Stored data
○ ○ ○ ○ ○
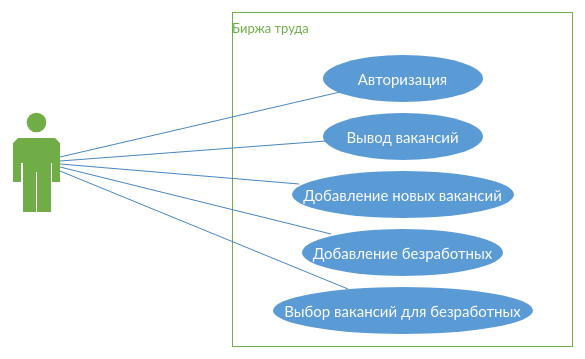
<!DOCTYPE html>
<html lang="ru">
<head>
<meta charset="utf-8">
<title>Биржа труда</title>
<style>
  :root {
    --paper: #ffffff;
    --green: #70ad47;
    --blue: #5b9bd5;
    --line: #4a86be;
    --label: #ffffff;
  }
  * { box-sizing: border-box; margin: 0; padding: 0; }
  body { background: var(--paper); overflow: hidden; }
  .diagram {
    position: relative;
    width: 585px;
    height: 359px;
    overflow: hidden;
    background: var(--paper);
    font-family: Lato, "Noto Sans", sans-serif;
  }
  .system {
    position: absolute;
    left: 232px;
    top: 12px;
    width: 341px;
    height: 335px;
    border: 1px solid var(--green);
  }
  .system-name {
    position: absolute;
    left: -1px;
    top: 6px;
    color: var(--green);
    font-size: 13px;
    font-weight: 400;
    line-height: 18px;
    white-space: nowrap;
  }
  .use-cases {
    display: flex;
    flex-direction: column;
    align-items: center;
    gap: 11px;
    padding-top: 42px;
    list-style: none;
  }
  .use-case {
    display: flex;
    align-items: center;
    justify-content: center;
    width: 160px;
    height: 47px;
    border-radius: 50%;
    background: var(--blue);
    color: var(--label);
    font-size: 15px;
    line-height: 20px;
    white-space: nowrap;
  }
  .add-vacancies { width: 222px; }
  .add-unemployed { width: 201px; }
  .match-vacancies { width: 260px; }
  .actor-links { position: absolute; left: 0; top: 0; }
  .actor { fill: var(--green); }
  .links { stroke: var(--line); stroke-width: 1; }
</style>
</head>
<body>
<main class="diagram">
  <section class="system">
    <h1 class="system-name">Биржа труда</h1>
    <ul class="use-cases">
      <li class="use-case">Авторизация</li>
      <li class="use-case">Вывод вакансий</li>
      <li class="use-case add-vacancies">Добавление новых вакансий</li>
      <li class="use-case add-unemployed">Добавление безработных</li>
      <li class="use-case match-vacancies">Выбор вакансий для безработных</li>
    </ul>
  </section>
  <svg class="actor-links" width="585" height="359" viewBox="0 0 585 359" aria-hidden="true">
    <g class="links">
      <line x1="60" y1="157" x2="340" y2="92"/>
      <line x1="60" y1="161" x2="326" y2="141"/>
      <line x1="60" y1="164" x2="299" y2="184"/>
      <line x1="60" y1="167" x2="331" y2="234"/>
      <line x1="60" y1="171" x2="348" y2="289"/>
    </g>
    <g class="actor">
      <circle cx="36.5" cy="122.5" r="9.8"/>
      <path d="M18 138H55L60 143V182H52V163H51V212H37V172H36V212H23V163H21V182H13V143Z"/>
    </g>
  </svg>
</main>
</body>
</html>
○ ○ ○ ○ ○
● DESCRIPTION OF THE TASK: Count every line that holds the word "class" in the entries, and state the result alone.

● SOLUTION TO THE PROBLEM: 12